● **TASK STATEMENT**
Only these lines of the data below are wanted: the one with "--sky: #e8eef3;", the one with "0; background: var(--sky);", and any lines between them, each repeated exactly.
*** Opening of EXTRACTED RECORDS ***
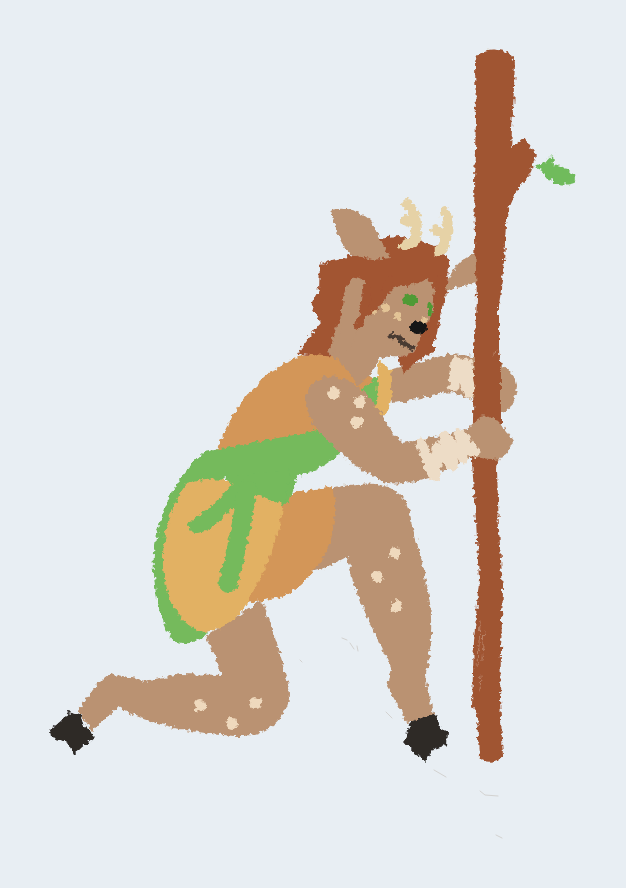
<!DOCTYPE html>
<html lang="en">
<head>
<meta charset="utf-8">
<title>Kneeling faun with staff</title>
<style>
:root {
  --sky: #e8eef3;
  --fur: #ba9272;
  --bark: #a05432;
  --hair: #a25433;
  --tunic: #d39658;
  --cloth: #e2b164;
  --sash: #74ba5c;
  --leaf: #70bb5b;
  --eye: #4f9a36;
  --spot: #efd9bd;
  --freckle: #e3c496;
  --antler: #e6d2a6;
  --wrap: #eddcc6;
  --hoof: #2e2a28;
  --nose: #171514;
}
html, body { margin: 0; background: var(--sky); overflow: hidden; }
.artwork { display: block; width: 626px; height: 888px; background: var(--sky); }
.fur { fill: var(--fur); }
.bark { fill: var(--bark); }
.hair { fill: var(--hair); }
.tunic { fill: var(--tunic); }
.cloth { fill: var(--cloth); }
.sash { fill: var(--sash); }
.leaf { fill: var(--leaf); }
.eye { fill: var(--eye); }
.spots { fill: var(--spot); }
.freckles { fill: var(--freckle); }
.hoof { fill: var(--hoof); }
.nose { fill: var(--nose); }
.antlers, .wraps, .ribbon, .mouth, .strands, .grain, .specks { fill: none; stroke-linecap: round; stroke-linejoin: round; }
.antlers { stroke: var(--antler); stroke-width: 10; }
.wraps { stroke: var(--wrap); stroke-width: 11; }
.ribbon { stroke: var(--sash); }
.mouth { stroke: #4a3a33; stroke-width: 5; }
.strands { stroke: var(--hair); stroke-width: 8; }
.grain { stroke: #b98468; stroke-width: 1; }
.specks { stroke: #d3d2d0; stroke-width: 1; }
</style>
</head>
<body>
<svg class="artwork" viewBox="0 0 626 888" role="img" aria-label="A faun with antlers and red hair kneels, holding a tall wooden staff">
  <defs>
    <filter id="chalk-edge" x="0" y="0" width="626" height="888" filterUnits="userSpaceOnUse">
      <feTurbulence type="fractalNoise" baseFrequency="0.22" numOctaves="2" seed="4" result="noise"/>
      <feDisplacementMap in="SourceGraphic" in2="noise" scale="7" xChannelSelector="R" yChannelSelector="G"/>
    </filter>
    <ellipse id="spot" rx="6" ry="6"/>
  </defs>

  <g filter="url(#chalk-edge)">
    <g id="far-arm">
      <path class="fur" d="M386 370C408 367 428 358 450 354L484 357C502 364 517 372 517 386C516 400 511 411 502 412L470 398L450 392C430 396 410 401 392 403Z"/>
    </g>

    <path id="far-ear" class="fur" d="M446 291C448 275 456 260 477 252L482 282C468 285 456 287 446 291Z"/>

    <g id="staff">
      <path class="bark" d="M475 62C477 52 488 48 497 50C508 50 515 55 515 64L513 110L511 148L524 138L536 155L530 174C516 189 508 206 506 224L504 262L499 306L499 350L501 372L501 430L497 470L499 530L503 590L501 650L500 700L503 757C496 763 486 763 479 758L477 714L472 706L474 640L479 580L476 520L472 462L473 420L474 350L477 300L475 240L474 180L476 120Z"/>
      <path class="leaf" d="M533 166L545 163L553 154L554 164C566 167 574 173 576 182C566 187 554 184 546 178L543 171Z"/>
      <path class="grain" d="M480 622L478 665M484 630L482 660M481 676L480 690M496 352L490 357"/>
    </g>

    <g id="back-leg">
      <path class="fur" d="M206 636L262 600C273 632 284 662 290 694C288 716 270 734 244 736C206 736 150 726 118 707L92 731L78 711C88 696 98 682 110 673L144 681L180 674L222 675C216 660 212 648 206 636Z"/>
      <path class="hoof" d="M50 730L62 720L68 712L80 715L86 727L95 736L87 743L74 754L67 742L51 738Z"/>
      <g class="spots">
        <use href="#spot" x="200" y="705"/>
        <use href="#spot" x="232" y="723"/>
        <use href="#spot" x="256" y="703"/>
      </g>
    </g>

    <g id="front-leg">
      <path class="fur" d="M326 490C350 484 372 480 390 488C404 495 411 506 411 522C418 546 426 574 430 604C433 632 430 656 425 678C429 692 432 704 434 717L407 723C400 710 394 698 387 686L391 668C381 644 368 622 362 604C354 588 350 572 348 556C334 564 322 570 300 573Z"/>
      <path class="hoof" d="M404 741L411 722L424 717L437 714L440 727L448 732L447 745L434 749L425 761L414 753Z"/>
      <g class="spots">
        <use href="#spot" x="395" y="553"/>
        <use href="#spot" x="377" y="577"/>
        <use href="#spot" x="397" y="606"/>
      </g>
    </g>

    <g id="outfit">
      <path class="tunic" d="M276 496L333 486C337 504 335 534 326 554C312 572 302 588 282 597L246 603Z"/>
      <path class="tunic" d="M216 453C224 428 238 404 256 386C274 366 296 354 322 353L360 362L378 388L368 420L322 440Z"/>
      <path class="cloth" d="M379 360L391 370C394 390 391 404 386 416L372 418Z"/>
      <path class="sash" d="M362 388L378 377L377 404L367 410Z"/>
      <path class="sash" d="M204 452C240 446 282 437 318 430L341 452C328 465 312 473 297 476L288 503L262 500L226 478L198 490L170 560L182 616L208 632C200 642 188 646 174 641C160 622 152 590 154 552C158 514 176 476 204 452Z"/>
      <path class="cloth" d="M186 484C204 478 224 479 240 482L284 504C278 540 266 570 250 597C240 618 224 630 204 632C182 628 166 602 163 566C162 534 170 508 186 484Z"/>
      <path class="sash" d="M226 476L292 470L284 505L256 494L238 496Z"/>
      <path class="ribbon" stroke-width="16" d="M238 490C226 505 212 518 197 526"/>
      <path class="ribbon" stroke-width="19" d="M247 490C243 520 236 552 228 583"/>
    </g>

    <g id="head">
      <path class="hair" d="M334 318L352 352L340 357L297 354C305 342 314 330 324 318Z"/>
      <path class="fur" d="M338 322L356 280L440 276L436 312L424 340C420 350 408 358 392 356L379 358C376 370 366 378 358 386C350 372 340 360 328 354Z"/>
      <path class="hair" d="M424 330L434 308L434 352L426 356L413 364L404 374L398 357L414 352Z"/>
      <path class="hair" d="M320 264L346 258L376 238L400 236L436 246L449 260C449 280 446 296 440 318L432 320L435 290L428 278C420 284 406 287 396 286C386 296 376 304 366 310L356 330L350 322L346 300L338 325L320 322L311 305L319 290Z"/>
      <path class="fur" d="M343 322C340 302 344 284 356 277C366 278 370 286 366 296C361 308 356 320 356 334L350 350L334 354Z"/>
      <path class="strands" d="M366 288C368 303 364 315 358 326M390 280C386 296 376 304 370 312M442 278C440 300 436 316 432 338"/>
      <path class="fur" d="M331 210C346 206 362 211 372 222L380 240L391 258L372 260L350 254C340 244 335 228 331 210Z"/>
      <path class="antlers" d="M407 204C418 216 419 232 414 242L404 245M415 224L405 220M445 212C450 224 448 240 439 252M446 236L436 230"/>
      <ellipse class="eye" cx="410" cy="300" rx="8" ry="6"/>
      <ellipse class="eye" cx="430" cy="309" rx="2" ry="7"/>
      <ellipse class="nose" cx="418" cy="328" rx="9" ry="7"/>
      <path class="mouth" d="M391 336C396 334 399 337 402 342L411 348"/>
      <g class="freckles">
        <circle cx="386" cy="308" r="4"/>
        <circle cx="398" cy="316" r="4"/>
        <circle cx="424" cy="320" r="3"/>
        <circle cx="374" cy="313" r="2"/>
      </g>
    </g>

    <g id="near-arm">
      <path class="fur" d="M306 398C308 382 322 374 338 377C356 382 370 396 380 412C388 424 394 436 402 443L424 439L470 428L480 417C490 415 499 420 504 428L514 441L506 455C496 462 484 458 474 457L440 472C424 480 406 485 388 483C366 474 346 460 332 444C316 430 306 416 306 398Z"/>
      <g class="spots">
        <use href="#spot" x="334" y="393"/>
        <use href="#spot" x="360" y="402"/>
        <use href="#spot" x="357" y="422"/>
      </g>
    </g>

    <g class="wraps">
      <path d="M456 362L454 386M458 362L469 392M467 364L470 390"/>
      <path d="M421 443L434 476L437 448L453 466L444 436L463 458L460 434L474 452"/>
    </g>
  </g>

  <path class="specks" d="M342 638L347 640M350 643L354 649M357 646L358 651M386 712L392 718M434 770L446 777M480 791L485 795L498 796M496 835L502 838M300 660L302 662"/>
</svg>
</body>
</html>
*** Close of EXTRACTED RECORDS ***
● **TASK OUTPUT**
  --sky: #e8eef3;
  --fur: #ba9272;
  --bark: #a05432;
  --hair: #a25433;
  --tunic: #d39658;
  --cloth: #e2b164;
  --sash: #74ba5c;
  --leaf: #70bb5b;
  --eye: #4f9a36;
  --spot: #efd9bd;
  --freckle: #e3c496;
  --antler: #e6d2a6;
  --wrap: #eddcc6;
  --hoof: #2e2a28;
  --nose: #171514;
}
html, body { margin: 0; background: var(--sky); overflow: hidden; }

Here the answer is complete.